This week it was announced that there had been a year-on-year drop in the number of text messages (SMS) sent for the first time since texting was invented. Younger generations are now using their smartphones to embrace cheaper, more visual forms of communication offered by instant messaging sites like Snapchat and Whatsapp. For younger smartphone users who have witnessed the more open and permanent nature of communication on sites like Facebook, these instant messaging sites represent a return to more private, SMS style communication, but designed with the smartphone in mind. The text message revolutionised the way we communicate and helped to prepare us for the current culture of immediacy before the smartphone emerged. But now that it has, people want more than just text. Read More

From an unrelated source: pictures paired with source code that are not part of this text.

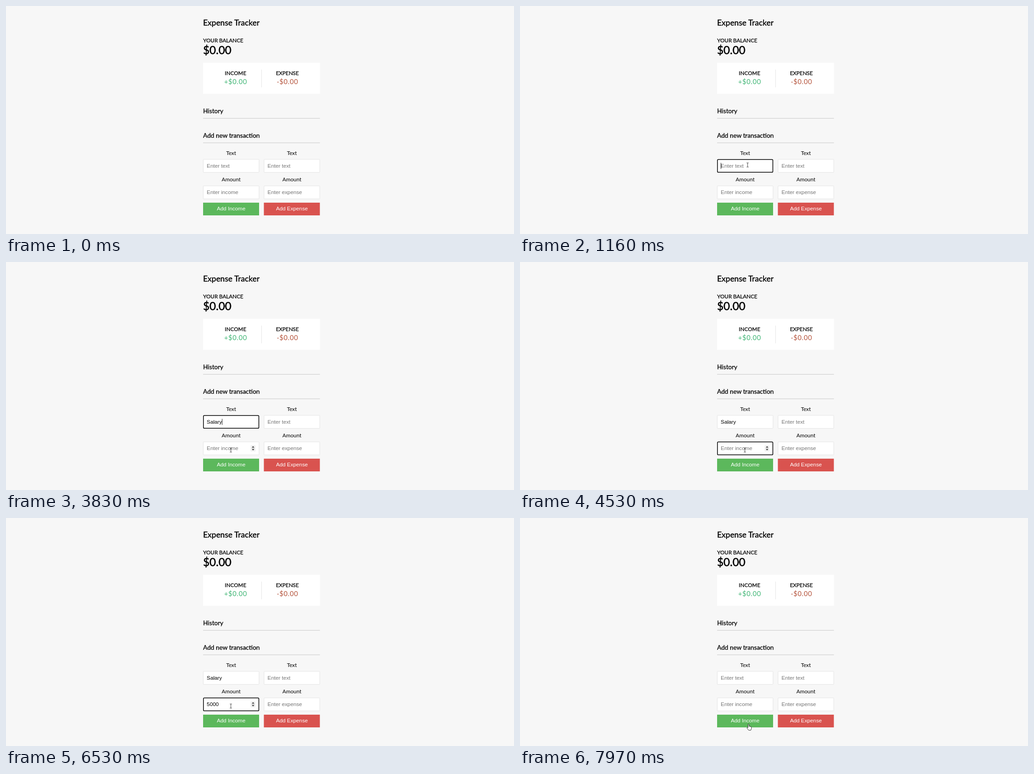
Animation of 1116 by 502 pixels, one loop 8 s. Source, as an HTML page:

```html
<!DOCTYPE html>
<html lang="en">
<head>
<meta charset="utf-8">
<title>Expense Tracker</title>
<style>
html, body { margin: 0; width: 100%; height: 100%; overflow: hidden; background: #f7f7f7; }
svg { display: block; }
text { font: 11.75px Lato, sans-serif; white-space: pre; }
.bold { stroke: #000; stroke-width: .022em; }
.mid { text-anchor: middle; }
.ui { font-family: "Liberation Sans", Arial, sans-serif; }
.title { font-size: 17.5px; }
.total { font-size: 24.3px; }
.head { font-size: 13.74px; }
.money { font-size: 14.68px; letter-spacing: .73px; }
.field { fill: #fff; stroke: #dedede; stroke-width: .8; }
.ring { fill: none; stroke: #000; stroke-width: 1.5; }
.rule { stroke: #bbb; stroke-width: .8; }
.hint { fill: #757575; }
.btn { fill: #fff; }
#cursor path { stroke-linejoin: round; }
</style>
</head>
<body>
<svg width="1116" height="502" viewBox="0 0 1116 502">
  <text class="bold title" x="433" y="42.6">Expense Tracker</text>
  <text class="bold" x="433" y="80.2">YOUR BALANCE</text>
  <text class="bold total" x="433" y="105.6">$0.00</text>

  <rect x="433" y="125" width="256.7" height="68.3" fill="#fff"/>
  <path d="M561.4 140V179" stroke="#dedede" stroke-width=".8"/>
  <text class="bold mid" x="504.3" y="151.8">INCOME</text>
  <text class="bold mid" x="618.1" y="151.8">EXPENSE</text>
  <text class="money mid" x="504.5" y="172.2" fill="#3fb574">+$0.00</text>
  <text class="money mid" x="618.3" y="172.2" fill="#b4523a">-$0.00</text>

  <text class="bold head" x="433" y="236.3">History</text>
  <path class="rule" d="M433 247.3H689.7M433 301.2H689.7"/>
  <text class="bold head" x="433" y="290.3">Add new transaction</text>

  <g id="form"></g>

  <g id="spinner">
    <rect x="537.5" y="403.5" width="10.5" height="13.5" fill="#efefef"/>
    <path d="M540 408.8L542.8 405.2L545.6 408.8zM540 411.4L542.8 415L545.6 411.4z" fill="#444"/>
  </g>
  <rect id="caret" width=".9" height="13.4"/>
  <g id="cursor">
    <path id="arrow" d="M.3 .4V10.2L2.6 8.2L4.1 11.6L5.6 10.9L4.1 7.6H7z" fill="#fff" stroke="#000" stroke-width=".8"/>
    <path id="beam" d="M-2.2 -4.6H-.6L0 -4L.6 -4.6H2.2M0 -4V4M-2.2 4.6H-.6L0 4L.6 4.6H2.2" fill="none" stroke="#222" stroke-width=".9"/>
    <path id="hand" d="M-1 8V1.3a1.1 1.1 0 0 1 2.2 0V5.2L5.4 6.1Q6.5 6.5 6.5 7.8V10.2L5 13.9H.4L-3.1 9.6Q-3.8 8.2 -2.6 7.6z" fill="#fff" stroke="#000" stroke-width=".8"/>
  </g>
</svg>
<script>
const $ = id => document.getElementById(id);

function column(x, kind, color) {
  const mid = x + 61.6;
  const low = kind.toLowerCase();
  const field = (y, name, hint) => `
    <rect class="field" x="${x + .4}" y="${y + .4}" width="122.4" height="28.8" rx="1"/>
    <rect class="ring" id="${name}Ring" x="${x + .75}" y="${y + .75}" width="121.7" height="28.1" rx="1.8"/>
    <text class="ui hint" id="${name}" x="${x + 8.1}" y="${y + 18.6}">${hint}</text>`;
  return `<text class="mid" x="${mid}" y="328">Text</text>
    <text class="mid" x="${mid}" y="386">Amount</text>
    ${field(337.2, low + "Text", "Enter text")}
    ${field(395.6, low + "Sum", "Enter " + low)}
    <g id="${low}Btn"><rect x="${x}" y="433" width="123" height="28" fill="${color}"/>
    <text class="ui mid btn" x="${mid}" y="450">Add ${kind}</text></g>`;
}
$("form").innerHTML = column(433, "Income", "#5cb85c") + column(566.5, "Expense", "#d9534f");

// Pointer legs: start time, number of steps, end points and ease-out power per axis.
const legs = [
  { start: 200, steps: 11, from: [1361, 524], to: [500, 350], power: [4.14, 2.14] },
  { start: 3510, steps: 5, from: [500, 350], to: [494, 414], power: [1.2, 1.2] },
  { start: 7350, steps: 4, from: [494, 414], to: [502, 453.4], power: [1, 1] }
];
const stepMs = 80;
// Focus and key presses restart the caret's blinking.
const caretResets = [1110, 1940, 2260, 2760, 4030, 5580, 6020, 6560];
const blinkMs = 500;
const focusSum = 3980, press = 7930, clear = 7970;

const show = (el, level) => el.setAttribute("opacity", Number(level));
const typed = (word, t, start, ms) =>
  t < start || t >= clear ? "" : word.slice(0, 1 + Math.floor((t - start) / ms));

function fill(el, value, hint) {
  const text = value || hint;
  if (el.textContent !== text) el.textContent = text;
  el.classList.toggle("hint", !value);
}

// A focus ring passes through half strength when it comes and goes.
function ringLevel(t, on, off) {
  const age = t - on, fade = t - off;
  if (age < 0 || fade >= stepMs) return 0;
  return age < stepMs || fade >= 0 ? .5 : 1;
}

function moveCursor(t) {
  const leg = legs.findLast(l => l.start <= t);
  show($("cursor"), !!leg);
  if (!leg) return;
  const step = 1 + Math.floor((t - leg.start) / stepMs);
  const left = Math.max(0, 1 - step / leg.steps);
  const [x, y] = leg.to.map((end, i) => end + (leg.from[i] - end) * left ** leg.power[i]);
  const inside = x > 433 && x < 690 && (x < 556 || x > 566);
  const shape = inside && y > 433 && y < 461 ? "hand"
    : inside && (y > 337 && y < 367 || y > 396 && y < 425) ? "beam" : "arrow";
  for (const id of ["arrow", "beam", "hand"]) show($(id), id === shape);
  $("cursor").setAttribute("transform", `translate(${x} ${y})`);
}

function drawCaret(t, second) {
  const el = $(second ? "incomeSum" : "incomeText");
  const width = el.classList.contains("hint") ? 0 : el.getComputedTextLength();
  const reset = caretResets.findLast(r => r <= t);
  const lit = Math.floor((t - reset) / blinkMs) % 2 === 0;
  $("caret").setAttribute("x", 441.1 + width);
  $("caret").setAttribute("y", second ? 403.7 : 345.3);
  show($("caret"), lit && t < press);
}

function draw(t) {
  const sum = t < 6560 ? "5000" : "500";
  fill($("incomeText"), typed("Salary", t, 1940, 155), "Enter text");
  fill($("incomeSum"), typed(sum, t, 5580, 122), "Enter income");
  show($("incomeTextRing"), ringLevel(t, 1080, focusSum));
  show($("incomeSumRing"), t < clear && ringLevel(t, focusSum, press));
  show($("expenseTextRing"), 0);
  show($("expenseSumRing"), 0);
  show($("spinner"), t >= 3750 && t < press);
  drawCaret(t, t >= focusSum);
  const pressed = t >= press && t < clear;
  $("incomeBtn").setAttribute("transform", pressed ? "translate(494.5 447) scale(.98) translate(-494.5 -447)" : "");
  moveCursor(t);
}

const start = performance.now();
function tick() {
  draw((performance.now() - start) % 8000);
  requestAnimationFrame(tick);
}
tick();
</script>
</body>
</html>
```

Category Archives: Facebook
The introduction of adverts to Instagram comes as little surprise, with ads on the platform having been rumoured since the purchase of Instagram by Facebook in 2012. While there were user concerns surrounding the changes, particularly that adverts would ruin Instagram’s creative visual aesthetic, the first ads have been deemed a success.
This week it emerged via AdAge that Facebook are changing the way non-paid engagement works, effectively increasing the price of reach. How? By reducing the reach of unpaid posts in order to encourage brands to put more budget behind paid Facebook media.
Whatever we may think of this move, effectively it will lead to an increased scrutiny on Facebook content. Clients are not going to accept a decline in reach and aren’t going to hurry to empty the coffers to pay for it (not initially anyway).
One of the more unglamorous, but vital, sections of the government are the Law Officers. The Attorney General and Solicitor General are politicians and members of the Cabinet who act as the government’s lawyers. They act for the government in court and provide legal advice.
Not surprisingly, such an institution is having quite a time of it trying to interpret the law in the digital and social media age. Issues like contempt of court come up regularly, as we saw this week with Peaches Geldof. Read More
Instant messaging has been on the rise in recent years, as a way to keep people using social networks, but also to help maintain privacy for users. For instance, it is widely known that social networks have had problems, such as Facebook with its trouble keeping its teen audience. They are therefore moving towards using mobile messaging services. It is therefore not surprising that a report from Gigaom suggests that Facebook-owned Instagram may be working on its next big feature – instant messaging.
Do they need to innovate with such a feature?
Imagine this. The morning alarm goes and you rise. You’re midway through your morning routine when you first swipe to open your phone and face the day. You check Facebook (in fact some studies suggest that almost half of us check on social media app during this time). It fails to load for some reason. You head to Twitter and read the news that Facebook has shut down.
So, if Facebook were to shut overnight, what would happen?
Pandemonium would first ensue but eventually the dust would settle. People accept that Facebook is no more.
It all began with those familiar Coca-Cola trucks back in 1995. Today, it’s the UK’s biggest retailers who carry the torch.
Unlike the Coca-Cola ads of yesteryear, today’s ads have the benefit of social media support. A nice budget for video seeding and social spend can go a long way.
F-commerce was hailed as the future of online shopping, and there was a lot of anticipation that Facebook would turn into the destination to stop and shop. But the results were underwhelming, Facebook’s efforts to get ‘e-tailers’ to build shop-fronts on its pages fell flat. According to Brian Solis “F-commerce gets an “F” because brands used Facebook as yet another digital catalogue for selling products and not as a platform for activating new experiences based on the nature and the psychology of the relationships that define the network”.
Most companies now recognise the need for a social presence for their business, whether that’s a corporate blog for a company with a serious business message, a fun Pinterest board for a design company or a Facebook page for a consumer brand launching its latest product. While Twitter works for engagement and brand awareness for media brands that can tap into two-screening (be that Heat Magazine or Channel 4) or huge global brands with huge marketing budgets (such as Coca Cola), a belief persists within most businesses that the ROI of Twitter as a channel cannot be measured or proven.
For many businesses, particularly B2B companies, proving ROI is all about generating leads. So when businesses learn that 82% of social media leads come from Twitter, suddenly the business case for investing in Twitter becomes much more tangible.
We all know the story behind the recent economic crisis. What is not so widely known, however, is that trading algorithms predicted the ‘flash crash’ of 2010 in advance of the actual traders. One might speculate the severe losses experienced by the Dow Jones that May day could potentially have been averted had technology had majority control, and it was in fact through human error in setting those algorithms for trading positions, along with unrepressed greed and recklessness, that a catastrophic sequence of events unfurled.
The volatility of human behaviours and the often sorry consequences make your average Wall Street trader – and indeed any industry decision maker – look chaotic and inept when compared with the logical actions of the machines. Thanks to their intervention, the escalating crisis was stabilised within minutes. In such complex financial or advertising trading environments, is there any individual alive who can similarly appraise and quantify so many variables in such a short space of time, to such positive effect? And where does that leave us.